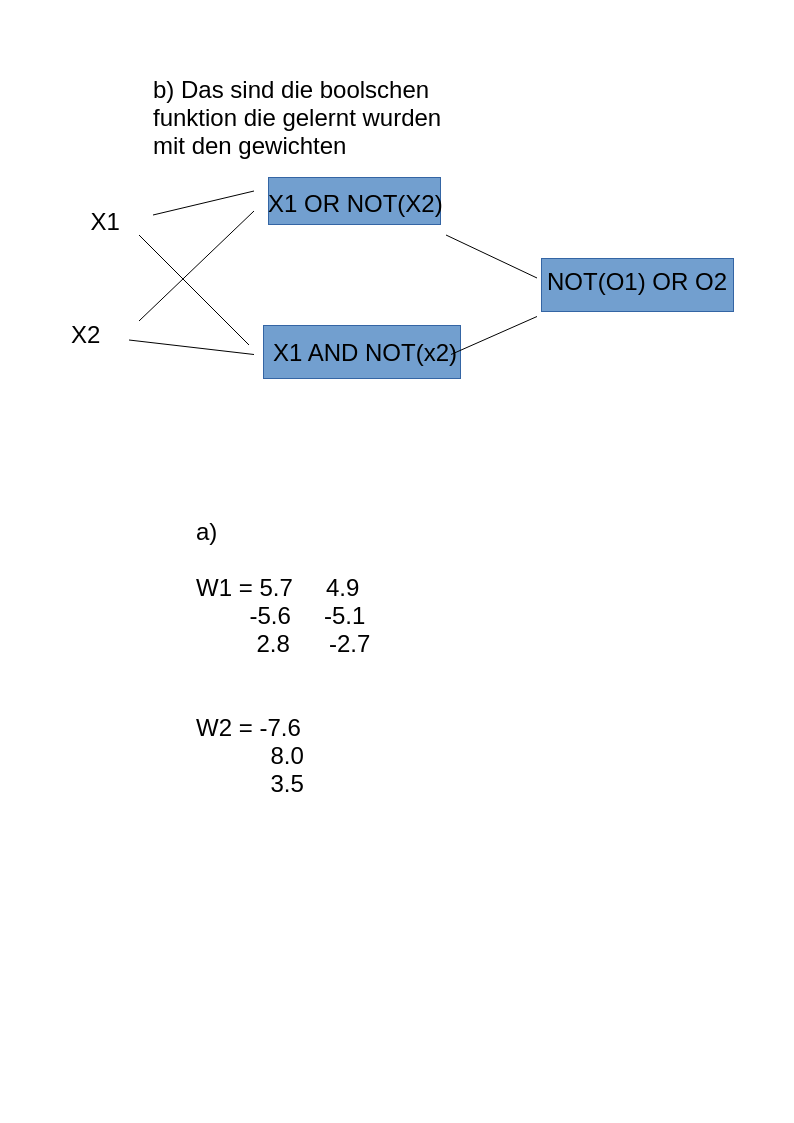
<!DOCTYPE html>
<html lang="de">
<head>
<meta charset="utf-8">
<title>Boolsche Funktionen und Gewichte</title>
<style>
:root {
  --paper: #ffffff;
  --ink: #000000;
  --node-fill: #729fcf;
  --node-edge: #3465a4;
}
* { box-sizing: border-box; margin: 0; padding: 0; }
html, body { width: 794px; height: 1123px; overflow: hidden; background: var(--paper); }
.sheet {
  position: relative;
  width: 794px;
  height: 1123px;
  overflow: hidden;
  color: var(--ink);
  font: 400 24px/28px "Liberation Sans", Arial, sans-serif;
}
.functions { padding: 76px 0 0 153px; height: 518px; }
.functions h1 { width: 310px; font: inherit; }
.input, .node, .edges { position: absolute; white-space: nowrap; }
.edges { left: 0; top: 0; fill: none; stroke: var(--ink); stroke-width: 1; }
.x1 { left: 90.5px; top: 208px; }
.x2 { left: 71px; top: 321px; }
.node { background: var(--node-fill); border: 1px solid var(--node-edge); }
.hidden-or { left: 268px; top: 177px; width: 173px; height: 48px; padding: 12px 0 0; }
.hidden-or span { margin-left: -1px; }
.hidden-and { left: 263px; top: 325px; width: 198px; height: 54px; padding: 13px 0 0 9px; }
.output { left: 541px; top: 258px; width: 193px; height: 54px; padding: 9px 0 0 5px; }
.weights { display: flex; flex-direction: column; padding-left: 196px; }
.weights h2 { font: inherit; margin-bottom: 28px; }
.matrix {
  display: grid;
  grid-template-columns: 63.4px 66.6px 60px;
  grid-auto-rows: 28px;
  white-space: nowrap;
}
.matrix + .matrix { margin-top: 56px; }
.first { grid-column: 2; }
.second { grid-column: 3; }
.out-10 { margin-left: -10px; }
.out-3 { margin-left: -3px; }
.out-2 { margin-left: -2px; }
.in-3 { margin-left: 3px; }
.in-11 { margin-left: 11px; }
</style>
</head>
<body>
<main class="sheet">
  <section class="functions">
    <h1>b) Das sind die boolschen<br>funktion die gelernt wurden<br>mit den gewichten</h1>
    <div class="input x1">X1</div>
    <div class="input x2">X2</div>
    <div class="node hidden-or"><span>X1 OR NOT(X2)</span></div>
    <div class="node hidden-and">X1 AND NOT(x2)</div>
    <div class="node output">NOT(O1) OR O2</div>
    <svg class="edges" width="794" height="1123" viewBox="0 0 794 1123" aria-hidden="true">
      <line x1="153" y1="215" x2="254" y2="191"/>
      <line x1="139" y1="235" x2="249" y2="345"/>
      <line x1="139" y1="321" x2="254" y2="211"/>
      <line x1="129" y1="340" x2="254" y2="354.5"/>
      <line x1="446" y1="235" x2="537" y2="278"/>
      <line x1="451" y1="354.5" x2="537" y2="316.5"/>
    </svg>
  </section>
  <section class="weights">
    <h2>a)</h2>
    <div class="matrix">
      <span>W1 =</span><span class="first">5.7</span><span class="second">4.9</span>
      <span class="first out-10">-5.6</span><span class="second out-2">-5.1</span>
      <span class="first out-3">2.8</span><span class="second in-3">-2.7</span>
    </div>
    <div class="matrix">
      <span>W2 =</span><span class="first">-7.6</span>
      <span class="first in-11">8.0</span>
      <span class="first in-11">3.5</span>
    </div>
  </section>
</main>
</body>
</html>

□ □ □ □ □

Each record above is to be restated exactly, with its pictures removed from the copy.

* [SOLUTION FOR THIS PROBLEM]
<!DOCTYPE html>
<html lang="de">
<head>
<meta charset="utf-8">
<title>Boolsche Funktionen und Gewichte</title>
<style>
:root {
  --paper: #ffffff;
  --ink: #000000;
  --node-fill: #729fcf;
  --node-edge: #3465a4;
}
* { box-sizing: border-box; margin: 0; padding: 0; }
html, body { width: 794px; height: 1123px; overflow: hidden; background: var(--paper); }
.sheet {
  position: relative;
  width: 794px;
  height: 1123px;
  overflow: hidden;
  color: var(--ink);
  font: 400 24px/28px "Liberation Sans", Arial, sans-serif;
}
.functions { padding: 76px 0 0 153px; height: 518px; }
.functions h1 { width: 310px; font: inherit; }
.input, .node, .edges { position: absolute; white-space: nowrap; }
.edges { left: 0; top: 0; fill: none; stroke: var(--ink); stroke-width: 1; }
.x1 { left: 90.5px; top: 208px; }
.x2 { left: 71px; top: 321px; }
.node { background: var(--node-fill); border: 1px solid var(--node-edge); }
.hidden-or { left: 268px; top: 177px; width: 173px; height: 48px; padding: 12px 0 0; }
.hidden-or span { margin-left: -1px; }
.hidden-and { left: 263px; top: 325px; width: 198px; height: 54px; padding: 13px 0 0 9px; }
.output { left: 541px; top: 258px; width: 193px; height: 54px; padding: 9px 0 0 5px; }
.weights { display: flex; flex-direction: column; padding-left: 196px; }
.weights h2 { font: inherit; margin-bottom: 28px; }
.matrix {
  display: grid;
  grid-template-columns: 63.4px 66.6px 60px;
  grid-auto-rows: 28px;
  white-space: nowrap;
}
.matrix + .matrix { margin-top: 56px; }
.first { grid-column: 2; }
.second { grid-column: 3; }
.out-10 { margin-left: -10px; }
.out-3 { margin-left: -3px; }
.out-2 { margin-left: -2px; }
.in-3 { margin-left: 3px; }
.in-11 { margin-left: 11px; }
</style>
</head>
<body>
<main class="sheet">
  <section class="functions">
    <h1>b) Das sind die boolschen<br>funktion die gelernt wurden<br>mit den gewichten</h1>
    <div class="input x1">X1</div>
    <div class="input x2">X2</div>
    <div class="node hidden-or"><span>X1 OR NOT(X2)</span></div>
    <div class="node hidden-and">X1 AND NOT(x2)</div>
    <div class="node output">NOT(O1) OR O2</div>
    <svg class="edges" width="794" height="1123" viewBox="0 0 794 1123" aria-hidden="true">
      <line x1="153" y1="215" x2="254" y2="191"/>
      <line x1="139" y1="235" x2="249" y2="345"/>
      <line x1="139" y1="321" x2="254" y2="211"/>
      <line x1="129" y1="340" x2="254" y2="354.5"/>
      <line x1="446" y1="235" x2="537" y2="278"/>
      <line x1="451" y1="354.5" x2="537" y2="316.5"/>
    </svg>
  </section>
  <section class="weights">
    <h2>a)</h2>
    <div class="matrix">
      <span>W1 =</span><span class="first">5.7</span><span class="second">4.9</span>
      <span class="first out-10">-5.6</span><span class="second out-2">-5.1</span>
      <span class="first out-3">2.8</span><span class="second in-3">-2.7</span>
    </div>
    <div class="matrix">
      <span>W2 =</span><span class="first">-7.6</span>
      <span class="first in-11">8.0</span>
      <span class="first in-11">3.5</span>
    </div>
  </section>
</main>
</body>
</html>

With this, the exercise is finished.